Find out more about Conversations, the Institute's print journal, including how to get your copy. You can also review our Article Title or Author index.

 

 

When teaching the words of our Sages, we need to have the literary tact to know how they used language. If we teach hyperbolic statements as being literally true, then we not only misconstrue the teachings of our Sages, but we unwittingly mislead our students into believing problematic things. As they grow older and wiser, they may say to themselves: if our Rebbis were mistaken on this, perhaps they were mistaken on many other matters.

We are one nation, with many faces, and we have to learn to leverage our diversity and view it as a strength rather than a weakness. We might never be able to match China's demographics, but we can and should look for new opportunities for growth. That is why the time has come to undertake a concerted outreach effort to descendants of Jews.

We have a scandal in Israel relating to the evil practice that is spreading: the annulment or non-recognition of conversions performed by private rabbinical courts in their localities. These conversions are performed according to the halakha, with circumcision, ritual immersion in the mikva, and acceptance of the mitzvoth. This unprecedented aspersion of halakhically valid conversions emanates from Israel’s Chief Rabbinate.

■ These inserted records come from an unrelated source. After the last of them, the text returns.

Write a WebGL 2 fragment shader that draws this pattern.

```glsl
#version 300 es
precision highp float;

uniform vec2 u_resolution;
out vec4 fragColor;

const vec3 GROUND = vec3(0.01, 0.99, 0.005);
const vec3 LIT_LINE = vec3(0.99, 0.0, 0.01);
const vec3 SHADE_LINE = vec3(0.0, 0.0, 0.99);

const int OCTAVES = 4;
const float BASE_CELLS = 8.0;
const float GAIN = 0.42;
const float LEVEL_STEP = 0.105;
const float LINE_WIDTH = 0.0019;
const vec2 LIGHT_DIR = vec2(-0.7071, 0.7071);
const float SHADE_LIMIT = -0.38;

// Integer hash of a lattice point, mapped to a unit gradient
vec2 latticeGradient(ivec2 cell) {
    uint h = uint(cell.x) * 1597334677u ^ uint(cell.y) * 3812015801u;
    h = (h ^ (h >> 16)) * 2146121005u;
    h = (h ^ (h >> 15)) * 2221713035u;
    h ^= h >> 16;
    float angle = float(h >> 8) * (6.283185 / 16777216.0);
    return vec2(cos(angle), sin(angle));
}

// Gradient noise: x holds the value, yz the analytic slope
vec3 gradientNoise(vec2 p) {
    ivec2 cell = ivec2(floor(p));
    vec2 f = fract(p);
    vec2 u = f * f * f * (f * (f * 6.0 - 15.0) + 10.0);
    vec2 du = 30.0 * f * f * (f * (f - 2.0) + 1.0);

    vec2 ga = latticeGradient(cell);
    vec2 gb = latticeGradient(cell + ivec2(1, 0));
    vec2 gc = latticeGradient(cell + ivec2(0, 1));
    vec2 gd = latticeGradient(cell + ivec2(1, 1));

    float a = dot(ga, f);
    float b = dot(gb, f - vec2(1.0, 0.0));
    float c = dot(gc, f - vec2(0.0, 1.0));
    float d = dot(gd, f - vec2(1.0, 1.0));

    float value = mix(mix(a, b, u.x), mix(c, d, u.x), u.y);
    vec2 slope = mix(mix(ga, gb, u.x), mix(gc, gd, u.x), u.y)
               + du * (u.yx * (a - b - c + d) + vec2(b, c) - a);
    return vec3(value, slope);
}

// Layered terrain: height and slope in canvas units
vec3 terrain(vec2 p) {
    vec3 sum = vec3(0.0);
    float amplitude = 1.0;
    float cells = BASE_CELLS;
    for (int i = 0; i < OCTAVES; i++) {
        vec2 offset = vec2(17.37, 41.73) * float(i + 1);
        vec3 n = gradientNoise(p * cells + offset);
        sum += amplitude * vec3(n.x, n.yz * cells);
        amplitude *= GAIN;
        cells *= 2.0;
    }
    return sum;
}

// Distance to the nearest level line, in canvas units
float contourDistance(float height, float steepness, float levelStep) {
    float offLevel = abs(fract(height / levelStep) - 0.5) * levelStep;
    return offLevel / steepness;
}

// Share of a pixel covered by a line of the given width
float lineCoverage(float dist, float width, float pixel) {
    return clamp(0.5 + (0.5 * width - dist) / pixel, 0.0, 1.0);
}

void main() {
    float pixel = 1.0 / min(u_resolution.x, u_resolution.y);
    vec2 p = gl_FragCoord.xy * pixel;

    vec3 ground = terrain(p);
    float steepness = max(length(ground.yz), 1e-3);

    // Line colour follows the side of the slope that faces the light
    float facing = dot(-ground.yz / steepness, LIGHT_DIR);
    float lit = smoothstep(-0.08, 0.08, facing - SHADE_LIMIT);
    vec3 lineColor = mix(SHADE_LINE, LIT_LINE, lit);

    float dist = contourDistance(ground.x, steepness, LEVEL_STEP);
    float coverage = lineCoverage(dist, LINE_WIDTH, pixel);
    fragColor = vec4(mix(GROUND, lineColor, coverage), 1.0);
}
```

Amtrak has the right idea – there’s a time and place for friendly conversation, but a Quiet Car and a minyan are not the place; a minyan certainly is not the time. Maybe we don't need rabbis to enforce decorum in shul. Maybe we should invite some Amtrak conductors and passengers to our minyanim. All aboard?

 

 

To our members and friends

I’d like to focus on the articles by Menachem Kellner on Rabbi Elhanan Wasserman and Rabbi Aharon Kotler. These two 20th century luminaries cast Rambam into the mold of a Hareidi sage. When they read Rambam, they understood him in a way that Rambam himself would have found problematic.